▸ **WHAT TO PRODUCE**: Look through the listing for the word "wheel". Copy each line that has it.

▸ **DATA EXCERPTS**:

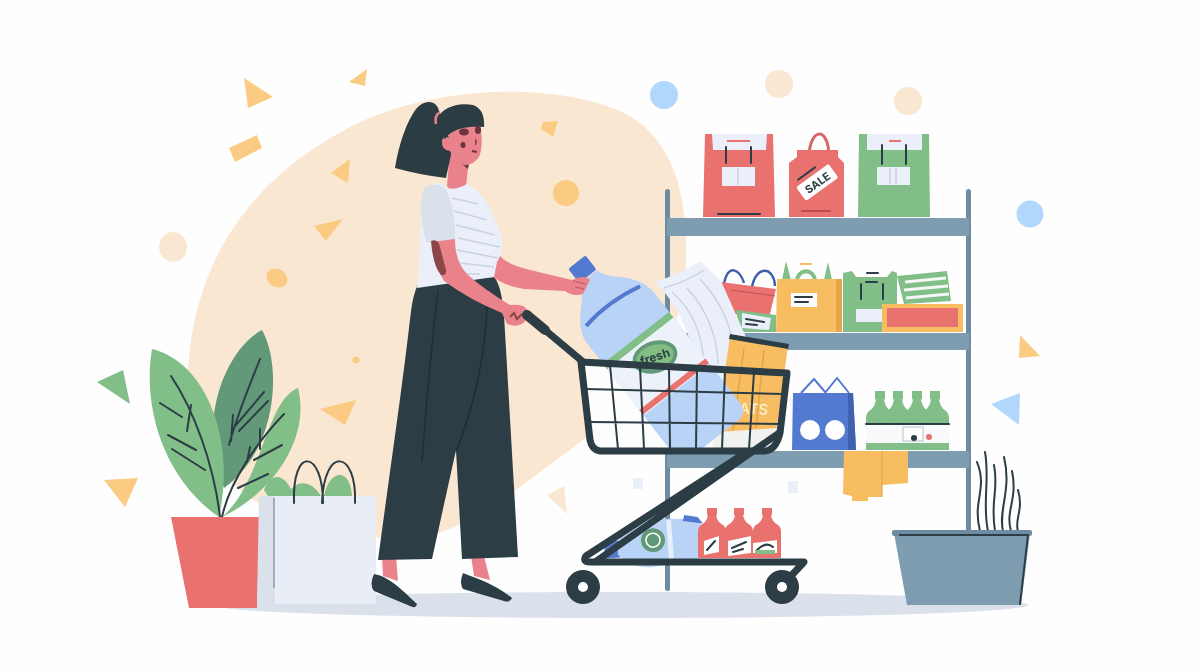
<!DOCTYPE html>
<html lang="en">
<head>
<meta charset="utf-8">
<title>Grocery shopping illustration</title>
<style>
:root{--paper:#fefefe;--cream:#fae7d2;--amber:#fccb83;--sky:#b2d7fc;--ink:#2c3d45;--hair:#2b3c43;--red:#e9726f;--green:#81be88;--leaf-dark:#629a79;--steel:#7f9db1;--steel-dark:#6d8ca1;--white:#eaeff9;--shade:#dbe1ea;--skin:#ea828c;--blue:#5479d0;--bottle:#b9d3f7;--orange:#f7bd60}
html,body{margin:0;height:100%;overflow:hidden;background:var(--paper)}
.scene{display:block;width:1200px;height:672px}
.cream{fill:var(--cream)}.amber{fill:var(--amber)}.sky{fill:var(--sky)}.ink{fill:var(--ink)}.hair{fill:var(--hair)}
.red{fill:var(--red)}.green{fill:var(--green)}.leaf-dark{fill:var(--leaf-dark)}.steel{fill:var(--steel)}.steel-dark{fill:var(--steel-dark)}
.white{fill:var(--white)}.shade{fill:var(--shade)}.skin{fill:var(--skin)}.blue{fill:var(--blue)}.bottle{fill:var(--bottle)}.orange{fill:var(--orange)}
.line{fill:none;stroke:var(--ink);stroke-width:2;stroke-linecap:round;stroke-linejoin:round}
.frame{fill:none;stroke:var(--ink);stroke-width:7;stroke-linecap:round;stroke-linejoin:round}
.fold{fill:none;stroke:#cbd3e0;stroke-width:1.5}
text{font-family:Inter,"Open Sans",sans-serif;font-weight:700;text-anchor:middle;fill:var(--ink)}
</style>
</head>
<body>
<svg class="scene" viewBox="0 0 1200 672" role="img" aria-label="Woman with a ponytail pushing a full shopping cart past a store shelf">
<defs>
  <path id="small-bottle" d="M-5-50H5V-43H4Q5-36 11-33Q14-31 14-26V0H-14V-26Q-14-31-11-33Q-5-36-4-43H-5Z"/>
  <g id="wheel"><circle class="ink" r="17"/><circle r="5" fill="#fff"/></g>
  <clipPath id="basket-area"><path d="M560 240H830L788 380 776 452H592L578 362H560Z"/></clipPath>
</defs>

<g id="backdrop">
  <path class="cream" d="M188 372C194 250 262 172 352 126C440 82 560 84 622 112C676 138 688 200 686 262C684 350 630 405 570 450C500 500 455 545 385 538C260 530 184 470 188 372Z"/>
  <ellipse class="shade" cx="620" cy="605" rx="408" ry="13"/>
</g>

<g id="confetti">
  <g class="amber">
    <path d="M244 78 273 97 248 108ZM367 69 349 82 365 86ZM229 148 257 135 262 148 235 162ZM350 159 331 173 348 183ZM314 226 343 219 326 241ZM320 409 356 400 345 425ZM104 480 138 478 125 507ZM1020 335 1040 356 1019 358ZM543 122 558 121 553 137 541 129Z"/>
    <circle cx="566" cy="193" r="13"/><ellipse cx="277" cy="278" rx="11" ry="9" transform="rotate(30 277 278)"/><circle cx="356" cy="360" r="3.5"/>
  </g>
  <g class="cream"><ellipse cx="173" cy="247" rx="14" ry="15"/><circle cx="779" cy="84" r="14"/><circle cx="908" cy="101" r="14"/><path d="M547 495 564 486 567 514Z"/></g>
  <g class="sky"><circle cx="664" cy="95" r="14"/><circle cx="1030" cy="214" r="13.5"/><path d="M991 404 1020 393 1019 425Z"/></g>
  <path class="green" d="M97 382 123 370 130 404Z"/>
  <path class="white" d="M633 478H643V489H633ZM788 481H798V493H788Z"/>
</g>

<g id="shelf">
  <g class="steel-dark"><rect x="665" y="189" width="5" height="402" rx="2.5"/><rect x="966" y="189" width="5" height="370" rx="2.5"/></g>
  <g class="steel"><rect x="667" y="218" width="302" height="18"/><rect x="667" y="333" width="302" height="17"/><rect x="667" y="451" width="302" height="17"/></g>
</g>

<g id="top-shelf-bags">
  <path class="red" d="M705 134H773L775 217H703Z"/>
  <path class="white" d="M712 134H767L766 150H713Z"/><rect class="white" x="722" y="167" width="33" height="19"/>
  <path class="line" d="M726 147V163M751 147V163M718 214H760"/><path d="M727 141H750" stroke="#e9726f" stroke-width="2"/><path class="fold" d="M738 168V185"/>
  <path d="M809 156C810 128 828 126 829 155" fill="none" stroke="#d96668" stroke-width="3"/>
  <path class="red" d="M797 150H838V157L844 163V217H789V163L797 157Z"/>
  <g transform="rotate(-36 817 182)"><rect x="797" y="174" width="40" height="17" rx="2" fill="#fff"/><text x="817" y="187" font-size="11">SALE</text><path class="line" d="M803 169H824"/></g>
  <path d="M801 211H831" stroke="#b94f54" stroke-width="2"/>
  <path class="green" d="M859 134H929L930 217H858Z"/>
  <path class="white" d="M867 134H922V150H867Z"/><rect class="white" x="877" y="167" width="33" height="18"/>
  <path class="line" d="M882 145V164M906 145V164"/><path d="M889 141H901" stroke="#e9726f" stroke-width="2"/><path class="fold" d="M890 168V184M896 168V184"/>
</g>

<g id="middle-shelf-goods">
  <path d="M724 284C728 262 740 270 744 283M752 287C756 265 774 266 775 286" fill="none" stroke="#3e60ad" stroke-width="2.5"/>
  <path class="red" d="M720 282 776 289 769 318 732 314Z"/><path d="M731 290 775 296" stroke="#bc5056"/>
  <path class="green" d="M736 310 776 315V332H740Z"/><path class="white" d="M742 313 771 318 769 330 742 328Z"/><path class="line" stroke-width="1" d="M746 319 764 322M746 324 757 325"/>
  <path class="green" d="M782 280 786 261 791 280ZM824 280 828 262 832 280Z"/><path d="M797 281C798 268 814 268 815 281" fill="none" stroke="#81be88" stroke-width="4"/>
  <path d="M800 264H812" stroke="#f7bd60" stroke-width="2"/>
  <path class="orange" d="M777 279H841V332H776Z"/><path d="M836 279H842V332H836Z" fill="#e5a54c"/>
  <rect x="791" y="293" width="26" height="14" fill="#fff"/><path class="line" d="M795 297H812M795 302H808"/>
  <path class="green" d="M843 273 852 271 856 277H887L892 271 897 273V332H843Z"/><rect class="white" x="856" y="309" width="26" height="13"/>
  <path class="line" d="M861 284V299M883 284V299M867 273H878M866 282H877"/>
  <path class="green" d="M897 276 947 271 951 301 904 304Z"/><path d="M905 282 946 278M904 290 948 286M906 298 949 294" stroke="#f4f7f6" stroke-width="3"/>
  <rect class="orange" x="882" y="304" width="81" height="28"/><rect class="red" x="887" y="308" width="71" height="19"/>
</g>

<g id="lower-shelf-goods">
  <path d="M801 393 814 379 826 393M825 393 837 378 849 393" fill="none" stroke="#5479d0" stroke-width="2"/>
  <path class="blue" d="M793 393H853L856 450H792Z"/><path d="M848 393H853L856 450H848Z" fill="#3f62b0"/>
  <circle cx="810" cy="430" r="10" fill="#fff"/><circle cx="835" cy="430" r="10" fill="#fff"/>
  <g class="green"><use href="#small-bottle" transform="translate(880 450) scale(1 1.18)"/><use href="#small-bottle" transform="translate(898 450) scale(1 1.18)"/><use href="#small-bottle" transform="translate(917 450) scale(1 1.18)"/><use href="#small-bottle" transform="translate(935 450) scale(1 1.18)"/></g>
  <rect x="866" y="423" width="83" height="20" fill="#f7f9fa"/><path class="line" d="M866 424H949"/><rect x="903" y="427" width="20" height="14" fill="#fff" stroke="#b9c2ca"/><circle class="ink" cx="914" cy="438" r="3"/><circle class="red" cx="929" cy="437" r="3"/>
  <path class="orange" d="M844 451H908V483L882 485V497H868V501H852V496L843 494Z"/><path d="M882 451V497" stroke="#dda04a"/>
</g>

<g id="plant">
  <path class="green" d="M222 517C262 483 266 400 298 388C310 434 278 490 222 517Z"/>
  <path class="leaf-dark" d="M224 488C196 426 224 350 262 330C282 365 278 450 224 488Z"/>
  <path class="green" d="M219 517C165 480 142 410 152 349C206 362 236 440 219 517Z"/>
  <path class="line" d="M220 517C214 465 194 410 171 376M222 517C230 480 259 440 284 414M229 445C238 412 251 382 260 359M160 403 182 417M168 435 196 450M172 449 205 470M191 405 187 431M233 415 231 441M264 392 236 425M268 401 239 431M260 429V449M250 447 247 462M282 445 254 460M268 474 238 488"/>
  <path class="red" d="M171 517H260L257 608H189Z"/>
</g>

<g id="paper-bag">
  <path class="green" d="M264 490C272 470 286 474 294 496H268ZM287 496C294 480 310 478 321 496ZM324 496C329 470 350 466 352 496Z"/>
  <path d="M262 496H376V604H258Z" fill="#e9edf5"/><path class="shade" d="M259 496H275V604H257Z"/><path d="M274 498V588" stroke="#9eafc0" stroke-width="2"/>
  <path class="line" stroke-width="4" d="M294 503C292 445 323 450 323 503M322 503C324 445 357 450 355 503"/>
</g>

<g id="planter">
  <path class="line" d="M980 531C972 500 988 490 977 462M988 531C982 504 990 480 985 452M995 531C990 500 999 490 994 465M1003 531C998 510 1012 490 1004 457M1011 531C1005 510 1018 500 1012 471M1018 531C1014 520 1024 510 1018 490"/>
  <path class="steel" d="M894 533H1030L1021 605H907Z"/><rect class="steel-dark" x="892" y="530" width="140" height="6" rx="2"/><path class="line" stroke-width="1" d="M900 535H1028L1020 604"/>
</g>

<g id="cart-underside-goods">
  <g transform="rotate(-4 655 540)"><rect class="blue" x="604" y="538" width="15" height="17"/><path class="bottle" d="M617 541C628 519 642 518 658 519L700 522Q708 540 699 561L650 567Q627 566 617 552Z"/><path class="blue" d="M686 517 699 520 704 527 684 523Z"/><circle class="leaf-dark" cx="653" cy="540" r="12"/><circle cx="653" cy="540" r="7" fill="none" stroke="#fff" stroke-width="1.5"/><path d="M670 521V563" stroke="#e6effb" stroke-width="5"/></g>
  <g class="red"><use href="#small-bottle" x="712" y="558"/><use href="#small-bottle" x="739" y="558"/><use href="#small-bottle" x="767" y="558"/></g>
  <path d="M704 541 719 536V552L704 555ZM728 541 751 536V553L728 556ZM753 543 777 540V553H753Z" fill="#fff"/>
  <path class="line" d="M707 550 715 541M732 548 746 542M733 552 743 549M757 550Q766 541 773 547"/><path class="green" d="M755 550H775V554H755Z"/>
</g>

<g id="cart-goods" clip-path="url(#basket-area)">
  <path d="M580 362H785L772 448H592Z" fill="#fdfdfe"/>
  <path class="white" d="M655 282Q680 274 700 261L721 281L746 337L733 395L700 374Q685 310 655 282Z"/>
  <path class="fold" d="M664 288Q690 280 704 270M672 292Q704 320 704 370M687 288Q716 320 718 363M700 279Q724 304 732 338"/>
  <path class="orange" d="M730 337 788 346 776 432 715 437Z"/><path class="ink" d="M730 334 789 344 788 349 729 339Z"/>
  <path d="M744 348 733 430M764 350 756 428" stroke="#e3a349" stroke-width="1.5"/>
  <text x="748" y="414" font-size="15" style="fill:#fff3dc;font-weight:500" transform="rotate(3 748 414)">OATS</text>
  <path d="M717 432 778 428V448H712Z" fill="#f1f1f0"/>
  <g id="large-bottle" transform="translate(583 270) rotate(-38)">
    <path class="bottle" d="M-11 9H11C14 25 38 32 42 58V202Q41 214 30 214H-30Q-41 214-42 202V58C-38 32-14 25-11 9Z"/>
    <path d="M-32 46Q0 40 35 48" fill="none" stroke="#5479d0" stroke-width="4"/>
    <rect x="-42" y="89" width="84" height="63" fill="#edf2fa"/><rect class="green" x="-42" y="86" width="84" height="7"/><rect class="red" x="-42" y="145" width="84" height="6"/>
    <rect class="blue" x="-11" y="-10" width="22" height="18" rx="2"/>
  </g>
  <g transform="rotate(-18 655 357)"><ellipse class="leaf-dark" cx="655" cy="357" rx="23" ry="16"/><ellipse cx="655" cy="357" rx="19" ry="12" fill="#83bd81"/><text x="655" y="361" font-size="12">fresh</text></g>
</g>

<g id="woman">
  <g id="legs">
    <path class="skin" d="M382 556H396L398 581 383 576ZM471 556H484L490 580 474 576Z"/>
    <path class="ink" d="M374 574C388 576 400 588 417 604Q416 609 410 606L374 591Q369 585 374 574ZM463 573C478 579 495 584 512 598Q510 603 504 601L463 589Q459 583 463 573Z"/>
    <path class="ink" d="M418 284 494 277C501 285 504 305 505 332L518 557 462 559 456 450 432 559 378 560C390 470 402 390 411 311Q413 295 418 284Z"/>
    <path d="M438 290C431 350 426 405 422 462M487 292C488 350 473 410 456 452" fill="none" stroke="#1f2e35" stroke-width="1.5"/>
  </g>
  <path id="far-arm" class="skin" d="M497 251C502 262 515 266 530 270L572 280Q585 274 590 280L583 294Q573 297 565 291L524 289Q502 285 492 276Z"/>
  <path d="M573 281 586 284M575 287 584 289" stroke="#ca6370" stroke-width="1.5"/>
  <path id="neck" class="skin" d="M450 150 469 158 466 187Q455 198 447 186Z"/>
  <g id="blouse">
    <path class="white" d="M441 183Q449 194 467 184C484 192 492 211 501 234Q506 247 497 262L494 277 417 288C421 260 418 220 424 190Q430 183 441 183Z"/>
    <path class="fold" d="M452 198 478 204M454 211 487 220M456 225 495 235M458 238 500 247M457 250 498 258M460 263 494 267M464 274 480 274"/>
    <path class="shade" d="M424 188Q436 180 446 190C453 205 456 222 455 240L427 243C421 225 418 204 424 188Z"/>
  </g>
  <g id="near-arm">
    <path class="skin" d="M432 242 455 239C455 254 459 266 468 275Q485 290 510 305Q526 303 528 312L527 319Q520 329 507 324L502 313Q470 300 444 281Q434 265 432 242Z"/>
    <path d="M431 241Q438 238 440 247L446 270Q447 276 441 275Q433 266 431 241Z" fill="#8c4549"/>
    <path d="M510 317 514 313 517 319 522 314" fill="none" stroke="#8c4549" stroke-width="2"/>
  </g>
  <g id="head">
    <path class="hair" d="M395 168C399 143 407 121 416 109C424 99 437 100 439 111L445 122 452 150 446 178Q420 175 395 168Z"/>
    <path class="skin" d="M446 126 480 123C482 137 483 148 479 157Q472 167 461 164Q453 159 450 151Q441 150 442 141Q443 135 449 138Z"/>
    <path class="hair" d="M436 122C440 107 459 102 473 105Q485 109 484 127C470 126 457 127 447 136L445 139Q436 134 436 122Z"/>
    <path d="M436 124Q434 116 440 112" fill="none" stroke="#ea828c" stroke-width="2.5"/>
    <ellipse cx="464" cy="132" rx="5" ry="3.5" fill="#69343e"/><ellipse cx="478" cy="130" rx="3" ry="4" fill="#69343e"/><ellipse cx="463" cy="145" rx="2.5" ry="3" fill="#69343e"/><path d="M475 138Q479 142 475 146Z" fill="#8c4549"/><path d="M472 151 477 152" stroke="#69343e" stroke-width="2"/>
    <path d="M461 163Q466 167 469 164L468 169Z" fill="#69343e"/>
  </g>
</g>

<g id="cart">
  <path class="frame" stroke-width="8" d="M527 315 582 361"/><path d="M527 315 545 330" stroke="#2c3d45" stroke-width="10" stroke-linecap="round"/>
  <path class="frame" d="M581 362 787 373 780 433Q776 450 765 451H600Q592 450 590 440Z"/>
  <path class="line" stroke-width="3" d="M586 389 783 394M589 422 780 424M610 365 618 449M640 367 644 449M669 368 670 449M697 370 696 449M725 371 722 449M754 372 749 449"/>
  <path class="frame" d="M779 433 595 562M742 455 586 556Q582 562 590 562H804L791 576"/>
  <use href="#wheel" x="583" y="587"/><use href="#wheel" x="782" y="587"/>
</g>
</svg>
</body>
</html>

▸ **EXERCISE OUTPUT**:
  <g id="wheel"><circle class="ink" r="17"/><circle r="5" fill="#fff"/></g>
  <use href="#wheel" x="583" y="587"/><use href="#wheel" x="782" y="587"/>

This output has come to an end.